The novel itself begins with an epigraph taken from an essay written by Giorgio Agamben, a well-known Italian philosopher. It ends with the line “Everything will be as it is now, just a little different” which introduces readers to a future that remains unknown but will lack significant contrast. Thus this epigraph gives the idea of a shifting perspective to the same experience in life. The “world to come” itself could be considered the afterlife, post-apocalyptic, or an alternate reality depending on the perspective with which one approaches it. The Clock in Lerner’s novel is described as containing minutes from different worlds which convey a sense of having different perceptions of the same time. 10:04, as the novel is titled, was the time that “lightning [would] strike the courthouse clock tower in Back to the Future, allowing Marty to return to 1985,” a scene from a movie the narrator enjoys and has watched on multiple occasions. Lerner’s novel also works to erase the distinction between fiction and nonfiction, his own form of “metaxis” as it relates to metamodernism. Featuring his own short story, which appeared in The New Yorker, Lerner transitions from the fiction within his novel to the work of fiction published in our real world, both of which contain bouts of nonfiction as well. Readers are taught that the possibilities are truly endless in fiction, which is what gives it its utopian glimmer.

Ben Lerner’s 10:04 encompasses within it several key themes which promise to keep readers engaged and thinking about life (and death) in ways they may have never thought before. Despite his own hesitations, he forces his readers to acknowledge their own privilege and puts his narrator to the forefront as an example.
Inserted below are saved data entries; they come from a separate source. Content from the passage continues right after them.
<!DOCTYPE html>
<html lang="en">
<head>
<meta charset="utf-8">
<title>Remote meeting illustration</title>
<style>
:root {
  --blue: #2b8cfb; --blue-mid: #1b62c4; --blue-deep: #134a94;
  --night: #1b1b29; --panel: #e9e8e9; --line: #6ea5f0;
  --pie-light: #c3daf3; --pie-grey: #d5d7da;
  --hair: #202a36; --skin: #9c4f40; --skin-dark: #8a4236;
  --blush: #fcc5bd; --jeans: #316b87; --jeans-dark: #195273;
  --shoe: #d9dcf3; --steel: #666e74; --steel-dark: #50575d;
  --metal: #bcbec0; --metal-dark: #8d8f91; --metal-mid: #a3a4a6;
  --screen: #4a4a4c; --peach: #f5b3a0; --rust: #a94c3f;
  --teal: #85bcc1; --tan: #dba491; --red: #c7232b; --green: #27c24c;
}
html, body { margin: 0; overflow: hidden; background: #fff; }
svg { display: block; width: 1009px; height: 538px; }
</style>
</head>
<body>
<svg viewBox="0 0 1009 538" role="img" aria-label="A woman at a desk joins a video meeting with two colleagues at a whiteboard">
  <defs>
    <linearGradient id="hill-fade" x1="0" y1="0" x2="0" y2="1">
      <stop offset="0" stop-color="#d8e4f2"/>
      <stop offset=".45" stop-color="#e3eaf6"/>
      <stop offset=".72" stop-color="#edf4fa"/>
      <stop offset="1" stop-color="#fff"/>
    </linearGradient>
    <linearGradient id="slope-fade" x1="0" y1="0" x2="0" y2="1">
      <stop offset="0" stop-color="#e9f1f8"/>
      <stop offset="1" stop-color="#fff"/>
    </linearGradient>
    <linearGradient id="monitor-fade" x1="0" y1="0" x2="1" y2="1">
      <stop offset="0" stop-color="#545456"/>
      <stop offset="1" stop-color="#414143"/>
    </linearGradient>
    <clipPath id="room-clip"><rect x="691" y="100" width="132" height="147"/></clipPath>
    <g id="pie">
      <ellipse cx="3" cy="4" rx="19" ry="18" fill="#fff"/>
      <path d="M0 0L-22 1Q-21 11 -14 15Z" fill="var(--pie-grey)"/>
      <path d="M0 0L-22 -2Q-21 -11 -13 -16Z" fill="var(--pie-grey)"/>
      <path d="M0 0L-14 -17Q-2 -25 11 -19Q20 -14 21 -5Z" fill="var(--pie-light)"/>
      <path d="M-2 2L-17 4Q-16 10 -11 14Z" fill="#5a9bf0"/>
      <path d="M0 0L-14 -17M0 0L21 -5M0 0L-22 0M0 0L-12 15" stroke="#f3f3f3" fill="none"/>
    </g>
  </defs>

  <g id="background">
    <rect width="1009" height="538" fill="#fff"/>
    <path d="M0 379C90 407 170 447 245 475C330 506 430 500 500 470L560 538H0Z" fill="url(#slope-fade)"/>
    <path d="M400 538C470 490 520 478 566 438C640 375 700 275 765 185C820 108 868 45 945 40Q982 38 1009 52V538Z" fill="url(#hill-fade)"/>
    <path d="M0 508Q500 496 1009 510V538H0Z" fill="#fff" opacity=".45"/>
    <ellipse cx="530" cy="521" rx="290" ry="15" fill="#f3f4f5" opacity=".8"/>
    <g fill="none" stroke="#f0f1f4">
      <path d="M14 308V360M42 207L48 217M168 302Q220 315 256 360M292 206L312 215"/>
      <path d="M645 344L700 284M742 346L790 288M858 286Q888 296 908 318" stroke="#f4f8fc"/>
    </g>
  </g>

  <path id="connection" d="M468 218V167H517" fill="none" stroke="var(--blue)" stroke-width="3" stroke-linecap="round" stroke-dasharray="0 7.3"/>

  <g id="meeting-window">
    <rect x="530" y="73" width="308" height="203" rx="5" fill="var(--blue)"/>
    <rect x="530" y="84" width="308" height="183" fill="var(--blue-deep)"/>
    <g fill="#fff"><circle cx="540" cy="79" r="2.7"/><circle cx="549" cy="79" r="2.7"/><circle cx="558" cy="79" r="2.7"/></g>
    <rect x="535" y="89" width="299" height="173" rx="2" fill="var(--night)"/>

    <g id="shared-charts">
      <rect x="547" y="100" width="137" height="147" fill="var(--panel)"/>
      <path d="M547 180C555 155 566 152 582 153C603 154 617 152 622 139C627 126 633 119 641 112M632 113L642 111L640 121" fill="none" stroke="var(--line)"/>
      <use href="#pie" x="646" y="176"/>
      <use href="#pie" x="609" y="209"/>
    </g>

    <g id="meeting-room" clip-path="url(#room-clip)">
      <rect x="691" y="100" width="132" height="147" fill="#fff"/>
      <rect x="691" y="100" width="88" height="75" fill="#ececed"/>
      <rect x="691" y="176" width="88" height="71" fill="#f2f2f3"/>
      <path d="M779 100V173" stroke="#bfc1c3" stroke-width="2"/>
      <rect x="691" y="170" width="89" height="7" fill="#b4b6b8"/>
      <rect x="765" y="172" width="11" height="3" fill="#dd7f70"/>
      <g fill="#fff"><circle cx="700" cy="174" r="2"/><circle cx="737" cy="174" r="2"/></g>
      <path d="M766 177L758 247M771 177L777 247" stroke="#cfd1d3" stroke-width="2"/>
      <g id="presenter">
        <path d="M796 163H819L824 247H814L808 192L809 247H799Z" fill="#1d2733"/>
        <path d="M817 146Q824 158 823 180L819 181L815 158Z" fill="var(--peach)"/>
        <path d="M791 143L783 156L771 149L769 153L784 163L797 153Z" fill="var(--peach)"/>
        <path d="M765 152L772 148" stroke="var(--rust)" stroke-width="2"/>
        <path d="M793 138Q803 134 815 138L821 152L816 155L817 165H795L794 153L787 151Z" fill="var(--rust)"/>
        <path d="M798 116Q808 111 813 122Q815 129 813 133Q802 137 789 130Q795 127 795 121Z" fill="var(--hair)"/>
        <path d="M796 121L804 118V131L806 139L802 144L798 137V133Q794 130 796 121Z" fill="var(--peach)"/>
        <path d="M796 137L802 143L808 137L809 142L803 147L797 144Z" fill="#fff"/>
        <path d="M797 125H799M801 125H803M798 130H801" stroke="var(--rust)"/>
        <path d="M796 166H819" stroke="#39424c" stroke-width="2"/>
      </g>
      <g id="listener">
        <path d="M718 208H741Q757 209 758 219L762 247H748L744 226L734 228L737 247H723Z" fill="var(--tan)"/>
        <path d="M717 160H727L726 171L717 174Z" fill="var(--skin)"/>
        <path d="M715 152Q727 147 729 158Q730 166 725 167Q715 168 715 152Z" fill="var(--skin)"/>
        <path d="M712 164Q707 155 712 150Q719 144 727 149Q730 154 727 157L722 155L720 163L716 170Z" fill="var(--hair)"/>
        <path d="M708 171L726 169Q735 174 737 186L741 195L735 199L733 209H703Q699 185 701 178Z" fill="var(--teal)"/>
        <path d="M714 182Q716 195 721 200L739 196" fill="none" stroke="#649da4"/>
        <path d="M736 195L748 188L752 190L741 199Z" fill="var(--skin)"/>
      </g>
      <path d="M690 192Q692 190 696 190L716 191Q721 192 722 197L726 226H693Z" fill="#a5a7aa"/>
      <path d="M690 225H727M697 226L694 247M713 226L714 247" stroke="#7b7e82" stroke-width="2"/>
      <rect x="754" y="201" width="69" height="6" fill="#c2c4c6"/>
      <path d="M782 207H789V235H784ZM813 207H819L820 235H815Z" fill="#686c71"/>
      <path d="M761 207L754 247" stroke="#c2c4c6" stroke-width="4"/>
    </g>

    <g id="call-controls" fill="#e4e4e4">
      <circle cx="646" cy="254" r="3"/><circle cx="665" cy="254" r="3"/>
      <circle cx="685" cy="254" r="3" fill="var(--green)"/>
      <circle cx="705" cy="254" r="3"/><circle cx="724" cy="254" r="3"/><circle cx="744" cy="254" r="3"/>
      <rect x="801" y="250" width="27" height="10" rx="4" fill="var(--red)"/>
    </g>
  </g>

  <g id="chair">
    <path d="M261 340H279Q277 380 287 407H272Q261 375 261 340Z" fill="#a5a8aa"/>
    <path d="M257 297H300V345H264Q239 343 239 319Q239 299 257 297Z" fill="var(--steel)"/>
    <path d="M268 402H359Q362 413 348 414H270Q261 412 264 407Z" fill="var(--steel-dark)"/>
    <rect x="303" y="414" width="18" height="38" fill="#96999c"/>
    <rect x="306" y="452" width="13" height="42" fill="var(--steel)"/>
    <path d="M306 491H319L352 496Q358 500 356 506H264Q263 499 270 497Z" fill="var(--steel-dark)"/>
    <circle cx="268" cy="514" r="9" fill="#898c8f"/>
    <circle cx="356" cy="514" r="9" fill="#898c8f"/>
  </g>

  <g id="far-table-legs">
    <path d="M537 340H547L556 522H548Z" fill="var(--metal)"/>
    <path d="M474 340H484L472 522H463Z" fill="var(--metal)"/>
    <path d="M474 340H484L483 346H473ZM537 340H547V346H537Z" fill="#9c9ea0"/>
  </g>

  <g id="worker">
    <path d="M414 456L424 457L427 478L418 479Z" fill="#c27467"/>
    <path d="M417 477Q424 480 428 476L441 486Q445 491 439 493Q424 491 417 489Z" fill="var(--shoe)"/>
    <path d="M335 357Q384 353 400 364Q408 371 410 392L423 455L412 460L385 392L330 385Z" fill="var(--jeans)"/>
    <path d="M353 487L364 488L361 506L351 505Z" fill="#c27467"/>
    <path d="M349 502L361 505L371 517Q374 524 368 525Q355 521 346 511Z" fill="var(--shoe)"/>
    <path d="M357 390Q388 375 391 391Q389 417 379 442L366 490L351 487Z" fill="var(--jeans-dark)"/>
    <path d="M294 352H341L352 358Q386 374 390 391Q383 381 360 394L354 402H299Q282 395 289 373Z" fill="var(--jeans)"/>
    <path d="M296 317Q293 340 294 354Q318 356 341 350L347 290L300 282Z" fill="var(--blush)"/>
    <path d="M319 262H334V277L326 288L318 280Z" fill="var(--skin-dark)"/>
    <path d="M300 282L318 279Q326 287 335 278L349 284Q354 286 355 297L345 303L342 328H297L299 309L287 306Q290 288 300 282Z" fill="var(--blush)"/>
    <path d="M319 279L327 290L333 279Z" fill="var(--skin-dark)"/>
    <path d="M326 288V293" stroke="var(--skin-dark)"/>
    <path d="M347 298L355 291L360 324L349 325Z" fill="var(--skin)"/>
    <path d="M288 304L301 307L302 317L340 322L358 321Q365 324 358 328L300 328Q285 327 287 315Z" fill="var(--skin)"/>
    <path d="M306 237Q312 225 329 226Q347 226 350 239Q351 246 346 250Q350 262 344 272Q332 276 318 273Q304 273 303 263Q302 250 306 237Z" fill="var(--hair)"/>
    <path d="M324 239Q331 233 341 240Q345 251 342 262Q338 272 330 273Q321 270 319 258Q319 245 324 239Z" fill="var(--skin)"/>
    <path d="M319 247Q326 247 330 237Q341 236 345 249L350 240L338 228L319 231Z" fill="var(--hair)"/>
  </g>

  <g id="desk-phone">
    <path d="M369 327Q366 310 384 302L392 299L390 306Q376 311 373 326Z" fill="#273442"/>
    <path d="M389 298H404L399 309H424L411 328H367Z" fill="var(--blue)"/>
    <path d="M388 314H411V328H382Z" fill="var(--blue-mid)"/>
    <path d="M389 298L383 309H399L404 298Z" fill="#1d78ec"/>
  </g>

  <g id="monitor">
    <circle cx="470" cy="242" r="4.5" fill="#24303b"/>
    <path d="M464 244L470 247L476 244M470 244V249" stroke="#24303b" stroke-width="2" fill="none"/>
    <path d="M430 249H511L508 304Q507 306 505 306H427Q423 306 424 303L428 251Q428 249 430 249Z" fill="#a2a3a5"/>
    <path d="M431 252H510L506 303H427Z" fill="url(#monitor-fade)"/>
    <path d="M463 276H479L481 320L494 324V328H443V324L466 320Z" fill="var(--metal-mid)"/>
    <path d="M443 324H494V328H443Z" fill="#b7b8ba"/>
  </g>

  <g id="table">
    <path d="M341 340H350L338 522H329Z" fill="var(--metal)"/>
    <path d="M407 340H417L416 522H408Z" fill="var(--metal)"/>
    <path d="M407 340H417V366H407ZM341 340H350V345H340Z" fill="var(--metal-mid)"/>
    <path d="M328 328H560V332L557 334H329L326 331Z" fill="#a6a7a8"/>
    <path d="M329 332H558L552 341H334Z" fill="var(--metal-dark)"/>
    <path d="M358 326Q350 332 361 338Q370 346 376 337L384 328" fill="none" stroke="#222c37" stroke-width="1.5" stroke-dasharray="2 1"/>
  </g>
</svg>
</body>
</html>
Through the diverse stories and characters included in the novel, readers are taken in and out of fiction and nonfiction repeatedly and introduced to a world new to contemporary literature that grapples with issues repressed yet inevitable.